How did I get it: Flux sent me a review copy. Thank you!
Why did I read it: I really liked the cover and the premise. Particularly the fact that it is about and from the point of view of two male teens.
How I would rate it: 3.5 out of 5 stars.
A devastated Earth’s last hope is found in Pearls: small, mysterious orbs that fall from space and are capable of supplying enough energy to power entire cities. Battling to control the Pearls are the Skyship dwellers—political dissidents who live in massive ships in the Earth’s stratosphere—and the corrupt Surface government.
Jesse Fisher, a Skyship slacker, and Cassius Stevenson, a young Surface operative, cross paths when they both venture into forbidden territory in pursuit of Pearls. Their chance encounter triggers an unexpected reaction, endowing each boy with remarkable—and dangerous—abilities that their respective governments would stop at nothing to possess.
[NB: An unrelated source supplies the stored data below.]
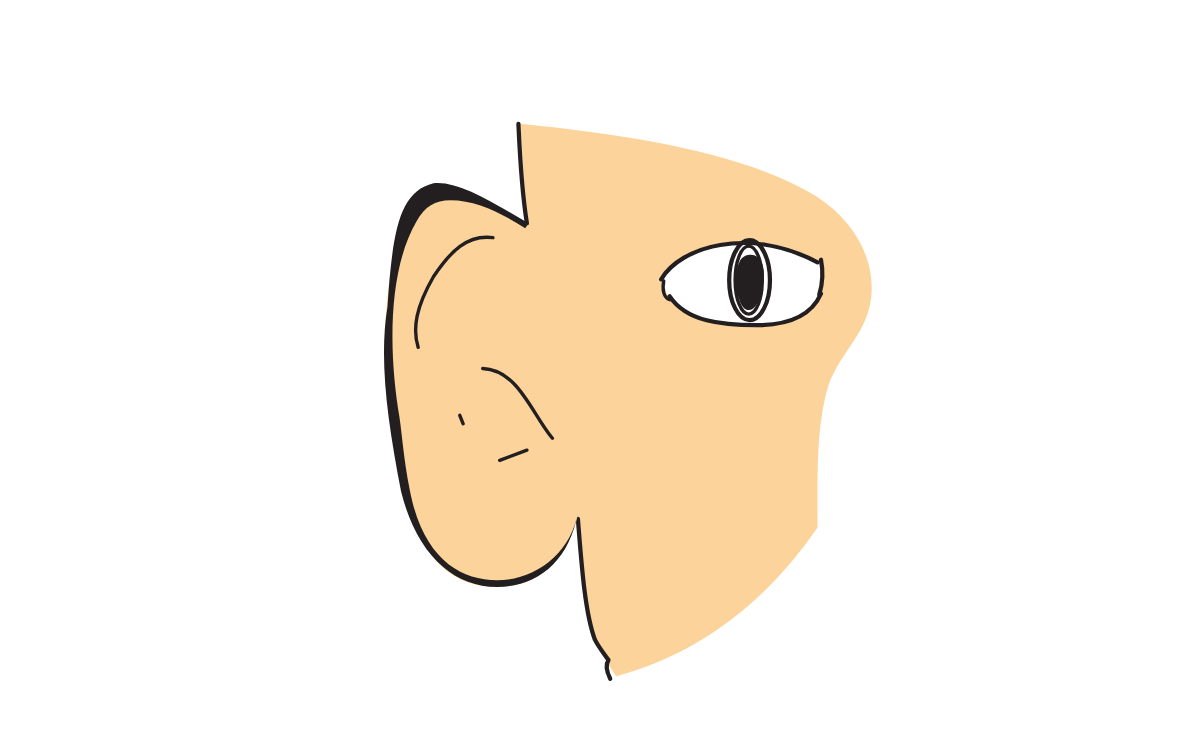
<!DOCTYPE html>
<html lang="en">
<head>
<meta charset="utf-8">
<title>Profile Head</title>
<style>
  :root {
    --skin: #fbd39b;
    --ink: #231f20;
    --paper: #ffffff;
    --eye-white: #ffffff;
  }
  html, body {
    margin: 0;
    padding: 0;
    width: 1200px;
    height: 732px;
    overflow: hidden;
    background: var(--paper);
  }
  .artboard {
    display: block;
    width: 1200px;
    height: 732px;
  }
  .skin { fill: var(--skin); }
  .ink-fill { fill: var(--ink); }
  .ink-line {
    fill: none;
    stroke: var(--ink);
    stroke-width: 5;
    stroke-linecap: round;
    stroke-linejoin: round;
  }
  .ink-thin { stroke-width: 4; }
  .eye-white { fill: var(--eye-white); }
</style>
</head>
<body>
<svg class="artboard" viewBox="0 0 1412 860" xmlns="http://www.w3.org/2000/svg" role="img" aria-label="Cartoon head in profile with large ear and eye">
  <g id="head">
    <path class="skin" d="M612,145 C760,160 880,182 960,230 C1010,262 1030,310 1025,350 C1020,392 990,412 975,452 C960,500 962,560 962,620 C900,710 820,770 725,795 L712,775 C690,745 685,690 680,620 L620,265 Z"/>
    <path class="ink-line" d="M610,145 C612,190 614,225 620,262"/>
    <path class="ink-line" d="M680,610 C684,660 688,720 700,752 C705,762 712,770 716,776 C712,782 714,790 718,798"/>
  </g>

  <g id="ear">
    <path class="skin" d="M620,265 C580,242 540,220 505,228 C470,240 460,300 455,360 C448,430 462,500 475,580 C495,660 535,690 585,690 C630,690 668,660 680,605 L678,400 Z"/>
    <path class="ink-fill" d="M622,262 C580,238 540,212 510,215 C470,225 462,270 456,360 C446,420 455,490 472,578 C490,650 532,690 585,690 C632,690 670,660 680,602 C672,650 630,682 585,682 C540,682 497,655 482,575 C475,540 473,510 470,490 C458,420 455,320 490,260 C500,242 512,235 530,235 C560,235 590,250 618,268 Z"/>
    <path class="ink-line ink-thin" d="M580,279 C550,275 530,295 510,325 C490,360 485,385 492,408"/>
    <path class="ink-line ink-thin" d="M568,433 C610,435 625,485 650,515"/>
    <path class="ink-line ink-thin" d="M541,488 L545,498"/>
    <path class="ink-line ink-thin" d="M588,541 L620,529"/>
  </g>

  <g id="eye">
    <path class="eye-white" d="M780,326 C800,290 880,268 962,305 C970,320 968,335 964,346 C950,375 920,382 885,382 C850,382 810,378 790,352 C782,345 780,335 780,326 Z"/>
    <path class="ink-line" d="M778,328 C800,290 880,265 962,308"/>
    <path class="ink-line" d="M966,305 C969,320 968,333 964,346"/>
    <path class="ink-line" d="M788,348 C808,378 850,382 890,382 C930,382 955,370 966,345"/>
    <path class="ink-line ink-thin" d="M781,330 C779,340 781,350 788,352"/>
    <ellipse class="ink-line" cx="882" cy="329" rx="24" ry="47"/>
    <ellipse class="ink-line ink-thin" cx="881" cy="329" rx="16" ry="40"/>
    <path class="ink-fill" d="M870,308 C874,296 892,296 896,308 C902,320 898,345 890,358 C884,368 874,366 870,352 C864,338 864,320 870,308 Z"/>
  </g>
</svg>
</body>
</html>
Enemies thrust together with a common goal, Jesse and Cassius make their way to the ruins of Seattle to uncover the truth about their new powers, the past they didn’t know they shared, and a shocking secret about the Pearls.
Review: First and foremost, I have to say I applaud this book’s originality and that I am still really pleased by how different it was from a lot of the Young Adult titles that have come out in recent months. There were a lot of unique concepts such as the world Cassius and Jesse were living in and what was going on behind the scenes with their technology.
In terms of the main characters, I liked that the book was from two opposing point of views, but I didn’t like both characters equally. Jesse was an odd pick as a main character since he was fairly dull and normal with no real drive or motivation. He was a blank slate with potential though so it’ll be interesting to see what he becomes as the series continues, but I wouldn’t have minded being given more to like about him here in the first book. Cassius, while misguided and dangerous, was far more well-rounded and developed in terms of himself and in terms of his story arc. He also provided a decent amount of forward momentum both for himself and for Jesse. As a result of his competence and personality, he was decidedly my favorite part of the book.
When it came to the minor characters, I felt like everyone was entirely too underdeveloped. This was particularly and unfortunately true of Madame and Captain Alkine, adult leaders in charge of opposing governing forces. Alkine comes across as the Good Guy and Madame definitely comes across as the Bad Guy. Several characters attempted to suggest there was a gray area somewhere though so I’m sort of hopeful that one will emerge as the series moves forward. I also hope there’s a bit more of Eva and Skandar in the next book.
Plot-wise, I felt like the opening and ending were a lot stronger than the follow-up to the initial action-packed introduction to both protagonists. The book didn’t seem to go anywhere for the longest time and when it did, a lot of sections and chapters still seemed sort of irrelevant. I liked the sort of graphic novel vibe I got from The Pearl Wars though. What was going on with the Pearls was fascinating and I’m excited to see where this series is headed. I think my only concern is that the story itself will be overshadowed by very awesome concepts, world-building, and plot twists. This isn’t a very bad thing, but it can certainly be problematic for character-driven readers like myself.
In conclusion, a cool and engaging series opener. While not a completely flawless read, I devoured the book quickly and I am certainly eager to read the next Skyship Academy book once it comes out. I would definitely suggest getting a hold of a copy of The Pearl Wars if you have a chance. Particularly if you’re a fan of adventurous Young Adult Fiction.
- Joint Review: Skyship Academy: The Pearl Wars by Nick James (The Book Smugglers)